**WHAT THE EXERCISE ASKS**
Copy out the records precisely, omitting pictures.

::: DATA FOR ANALYSIS :::

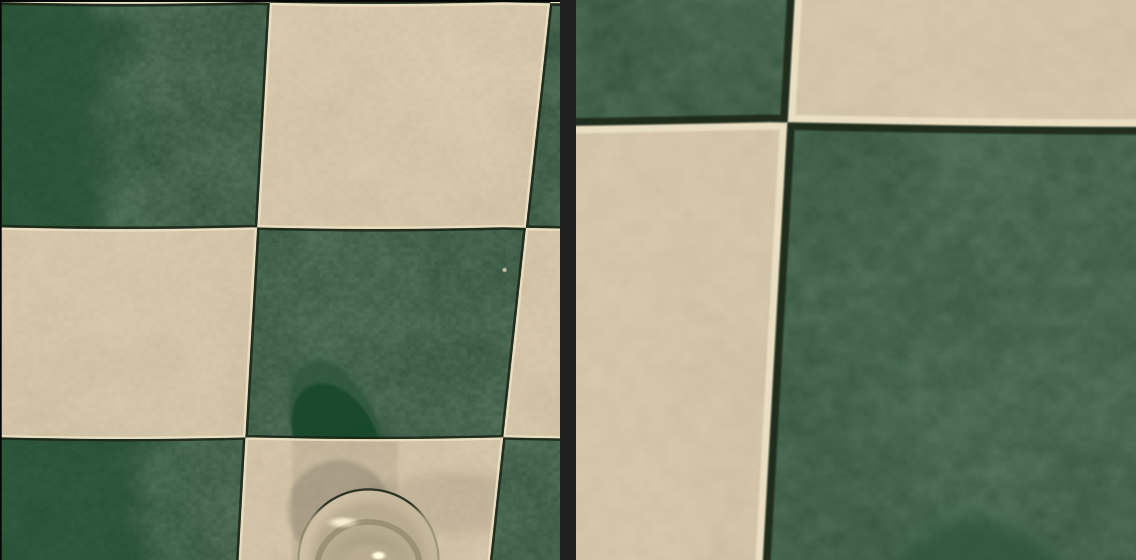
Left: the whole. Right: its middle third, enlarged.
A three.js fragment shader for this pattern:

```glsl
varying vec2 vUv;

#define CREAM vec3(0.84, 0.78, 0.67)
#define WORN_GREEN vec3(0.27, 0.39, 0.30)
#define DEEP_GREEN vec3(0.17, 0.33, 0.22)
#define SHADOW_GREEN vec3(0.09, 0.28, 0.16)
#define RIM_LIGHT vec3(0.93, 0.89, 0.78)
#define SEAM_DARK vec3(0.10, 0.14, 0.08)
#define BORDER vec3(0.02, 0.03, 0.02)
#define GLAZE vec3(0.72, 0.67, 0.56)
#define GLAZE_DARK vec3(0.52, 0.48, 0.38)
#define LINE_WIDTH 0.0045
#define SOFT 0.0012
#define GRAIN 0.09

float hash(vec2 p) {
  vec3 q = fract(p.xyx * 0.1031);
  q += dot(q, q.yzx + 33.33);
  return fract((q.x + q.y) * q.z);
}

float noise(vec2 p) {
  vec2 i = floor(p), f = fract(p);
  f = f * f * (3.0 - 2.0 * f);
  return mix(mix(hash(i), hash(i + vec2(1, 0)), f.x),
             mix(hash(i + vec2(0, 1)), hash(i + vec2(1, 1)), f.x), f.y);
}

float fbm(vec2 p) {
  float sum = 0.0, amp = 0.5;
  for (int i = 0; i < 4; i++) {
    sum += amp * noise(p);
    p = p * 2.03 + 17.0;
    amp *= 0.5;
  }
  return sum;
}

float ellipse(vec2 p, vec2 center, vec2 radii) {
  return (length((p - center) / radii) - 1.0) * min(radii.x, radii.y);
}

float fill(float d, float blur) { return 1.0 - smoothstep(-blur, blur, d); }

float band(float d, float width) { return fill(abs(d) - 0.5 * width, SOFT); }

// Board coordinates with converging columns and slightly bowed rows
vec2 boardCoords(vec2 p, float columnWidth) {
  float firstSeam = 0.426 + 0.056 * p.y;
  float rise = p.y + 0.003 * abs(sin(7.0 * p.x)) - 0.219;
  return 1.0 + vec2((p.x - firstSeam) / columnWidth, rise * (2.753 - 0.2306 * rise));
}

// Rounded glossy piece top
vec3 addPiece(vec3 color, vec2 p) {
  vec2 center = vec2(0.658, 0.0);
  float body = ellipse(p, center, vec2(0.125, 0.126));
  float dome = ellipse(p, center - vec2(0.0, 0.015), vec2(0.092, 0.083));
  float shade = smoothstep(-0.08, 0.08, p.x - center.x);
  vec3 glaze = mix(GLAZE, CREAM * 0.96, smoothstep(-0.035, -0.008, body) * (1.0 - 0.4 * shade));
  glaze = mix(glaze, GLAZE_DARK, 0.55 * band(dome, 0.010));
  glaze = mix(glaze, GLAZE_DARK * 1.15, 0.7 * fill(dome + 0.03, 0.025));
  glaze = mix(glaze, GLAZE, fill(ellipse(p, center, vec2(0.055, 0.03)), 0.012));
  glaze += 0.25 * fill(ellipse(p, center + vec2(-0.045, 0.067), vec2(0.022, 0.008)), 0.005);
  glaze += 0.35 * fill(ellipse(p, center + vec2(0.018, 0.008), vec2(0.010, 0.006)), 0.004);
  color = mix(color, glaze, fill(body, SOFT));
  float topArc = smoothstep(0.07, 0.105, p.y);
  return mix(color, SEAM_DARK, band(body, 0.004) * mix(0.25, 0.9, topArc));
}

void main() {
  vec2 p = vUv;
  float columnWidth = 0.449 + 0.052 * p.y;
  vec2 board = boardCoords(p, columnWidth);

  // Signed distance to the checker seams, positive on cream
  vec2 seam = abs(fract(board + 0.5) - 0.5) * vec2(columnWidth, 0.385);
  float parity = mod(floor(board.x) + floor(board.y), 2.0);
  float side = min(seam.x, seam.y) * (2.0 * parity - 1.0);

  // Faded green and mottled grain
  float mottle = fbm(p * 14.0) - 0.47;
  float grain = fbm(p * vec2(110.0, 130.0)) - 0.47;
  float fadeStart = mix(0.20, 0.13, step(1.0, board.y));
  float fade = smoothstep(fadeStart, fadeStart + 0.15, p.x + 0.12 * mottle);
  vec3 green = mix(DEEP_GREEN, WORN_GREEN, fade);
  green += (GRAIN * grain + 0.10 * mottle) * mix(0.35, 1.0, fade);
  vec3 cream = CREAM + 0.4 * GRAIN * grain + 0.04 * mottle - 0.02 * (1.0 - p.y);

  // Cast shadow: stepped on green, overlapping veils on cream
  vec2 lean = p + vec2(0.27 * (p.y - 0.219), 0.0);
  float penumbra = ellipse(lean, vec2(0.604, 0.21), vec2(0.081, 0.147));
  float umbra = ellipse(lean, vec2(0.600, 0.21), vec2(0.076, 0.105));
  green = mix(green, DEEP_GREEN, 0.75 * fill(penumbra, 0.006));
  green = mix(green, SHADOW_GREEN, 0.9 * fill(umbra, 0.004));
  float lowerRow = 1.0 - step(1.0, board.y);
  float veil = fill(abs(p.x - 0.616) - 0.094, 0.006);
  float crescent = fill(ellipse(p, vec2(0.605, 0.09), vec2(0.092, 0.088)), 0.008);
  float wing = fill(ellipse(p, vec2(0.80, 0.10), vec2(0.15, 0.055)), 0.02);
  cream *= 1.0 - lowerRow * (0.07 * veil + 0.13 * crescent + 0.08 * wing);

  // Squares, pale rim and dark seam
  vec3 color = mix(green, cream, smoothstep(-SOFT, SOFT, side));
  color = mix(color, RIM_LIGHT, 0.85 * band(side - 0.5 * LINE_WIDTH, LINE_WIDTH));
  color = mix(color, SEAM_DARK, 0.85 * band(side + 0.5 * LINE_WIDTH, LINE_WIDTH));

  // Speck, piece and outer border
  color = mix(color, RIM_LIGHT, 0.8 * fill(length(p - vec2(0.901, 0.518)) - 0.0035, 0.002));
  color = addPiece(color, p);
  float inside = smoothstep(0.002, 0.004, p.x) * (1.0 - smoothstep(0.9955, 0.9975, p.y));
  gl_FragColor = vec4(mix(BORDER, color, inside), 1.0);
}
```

:::

**RESPONSE TO THIS TASK**
Left: the whole. Right: its middle third, enlarged.
A three.js fragment shader for this pattern:

```glsl
varying vec2 vUv;

#define CREAM vec3(0.84, 0.78, 0.67)
#define WORN_GREEN vec3(0.27, 0.39, 0.30)
#define DEEP_GREEN vec3(0.17, 0.33, 0.22)
#define SHADOW_GREEN vec3(0.09, 0.28, 0.16)
#define RIM_LIGHT vec3(0.93, 0.89, 0.78)
#define SEAM_DARK vec3(0.10, 0.14, 0.08)
#define BORDER vec3(0.02, 0.03, 0.02)
#define GLAZE vec3(0.72, 0.67, 0.56)
#define GLAZE_DARK vec3(0.52, 0.48, 0.38)
#define LINE_WIDTH 0.0045
#define SOFT 0.0012
#define GRAIN 0.09

float hash(vec2 p) {
  vec3 q = fract(p.xyx * 0.1031);
  q += dot(q, q.yzx + 33.33);
  return fract((q.x + q.y) * q.z);
}

float noise(vec2 p) {
  vec2 i = floor(p), f = fract(p);
  f = f * f * (3.0 - 2.0 * f);
  return mix(mix(hash(i), hash(i + vec2(1, 0)), f.x),
             mix(hash(i + vec2(0, 1)), hash(i + vec2(1, 1)), f.x), f.y);
}

float fbm(vec2 p) {
  float sum = 0.0, amp = 0.5;
  for (int i = 0; i < 4; i++) {
    sum += amp * noise(p);
    p = p * 2.03 + 17.0;
    amp *= 0.5;
  }
  return sum;
}

float ellipse(vec2 p, vec2 center, vec2 radii) {
  return (length((p - center) / radii) - 1.0) * min(radii.x, radii.y);
}

float fill(float d, float blur) { return 1.0 - smoothstep(-blur, blur, d); }

float band(float d, float width) { return fill(abs(d) - 0.5 * width, SOFT); }

// Board coordinates with converging columns and slightly bowed rows
vec2 boardCoords(vec2 p, float columnWidth) {
  float firstSeam = 0.426 + 0.056 * p.y;
  float rise = p.y + 0.003 * abs(sin(7.0 * p.x)) - 0.219;
  return 1.0 + vec2((p.x - firstSeam) / columnWidth, rise * (2.753 - 0.2306 * rise));
}

// Rounded glossy piece top
vec3 addPiece(vec3 color, vec2 p) {
  vec2 center = vec2(0.658, 0.0);
  float body = ellipse(p, center, vec2(0.125, 0.126));
  float dome = ellipse(p, center - vec2(0.0, 0.015), vec2(0.092, 0.083));
  float shade = smoothstep(-0.08, 0.08, p.x - center.x);
  vec3 glaze = mix(GLAZE, CREAM * 0.96, smoothstep(-0.035, -0.008, body) * (1.0 - 0.4 * shade));
  glaze = mix(glaze, GLAZE_DARK, 0.55 * band(dome, 0.010));
  glaze = mix(glaze, GLAZE_DARK * 1.15, 0.7 * fill(dome + 0.03, 0.025));
  glaze = mix(glaze, GLAZE, fill(ellipse(p, center, vec2(0.055, 0.03)), 0.012));
  glaze += 0.25 * fill(ellipse(p, center + vec2(-0.045, 0.067), vec2(0.022, 0.008)), 0.005);
  glaze += 0.35 * fill(ellipse(p, center + vec2(0.018, 0.008), vec2(0.010, 0.006)), 0.004);
  color = mix(color, glaze, fill(body, SOFT));
  float topArc = smoothstep(0.07, 0.105, p.y);
  return mix(color, SEAM_DARK, band(body, 0.004) * mix(0.25, 0.9, topArc));
}

void main() {
  vec2 p = vUv;
  float columnWidth = 0.449 + 0.052 * p.y;
  vec2 board = boardCoords(p, columnWidth);

  // Signed distance to the checker seams, positive on cream
  vec2 seam = abs(fract(board + 0.5) - 0.5) * vec2(columnWidth, 0.385);
  float parity = mod(floor(board.x) + floor(board.y), 2.0);
  float side = min(seam.x, seam.y) * (2.0 * parity - 1.0);

  // Faded green and mottled grain
  float mottle = fbm(p * 14.0) - 0.47;
  float grain = fbm(p * vec2(110.0, 130.0)) - 0.47;
  float fadeStart = mix(0.20, 0.13, step(1.0, board.y));
  float fade = smoothstep(fadeStart, fadeStart + 0.15, p.x + 0.12 * mottle);
  vec3 green = mix(DEEP_GREEN, WORN_GREEN, fade);
  green += (GRAIN * grain + 0.10 * mottle) * mix(0.35, 1.0, fade);
  vec3 cream = CREAM + 0.4 * GRAIN * grain + 0.04 * mottle - 0.02 * (1.0 - p.y);

  // Cast shadow: stepped on green, overlapping veils on cream
  vec2 lean = p + vec2(0.27 * (p.y - 0.219), 0.0);
  float penumbra = ellipse(lean, vec2(0.604, 0.21), vec2(0.081, 0.147));
  float umbra = ellipse(lean, vec2(0.600, 0.21), vec2(0.076, 0.105));
  green = mix(green, DEEP_GREEN, 0.75 * fill(penumbra, 0.006));
  green = mix(green, SHADOW_GREEN, 0.9 * fill(umbra, 0.004));
  float lowerRow = 1.0 - step(1.0, board.y);
  float veil = fill(abs(p.x - 0.616) - 0.094, 0.006);
  float crescent = fill(ellipse(p, vec2(0.605, 0.09), vec2(0.092, 0.088)), 0.008);
  float wing = fill(ellipse(p, vec2(0.80, 0.10), vec2(0.15, 0.055)), 0.02);
  cream *= 1.0 - lowerRow * (0.07 * veil + 0.13 * crescent + 0.08 * wing);

  // Squares, pale rim and dark seam
  vec3 color = mix(green, cream, smoothstep(-SOFT, SOFT, side));
  color = mix(color, RIM_LIGHT, 0.85 * band(side - 0.5 * LINE_WIDTH, LINE_WIDTH));
  color = mix(color, SEAM_DARK, 0.85 * band(side + 0.5 * LINE_WIDTH, LINE_WIDTH));

  // Speck, piece and outer border
  color = mix(color, RIM_LIGHT, 0.8 * fill(length(p - vec2(0.901, 0.518)) - 0.0035, 0.002));
  color = addPiece(color, p);
  float inside = smoothstep(0.002, 0.004, p.x) * (1.0 - smoothstep(0.9955, 0.9975, p.y));
  gl_FragColor = vec4(mix(BORDER, color, inside), 1.0);
}
```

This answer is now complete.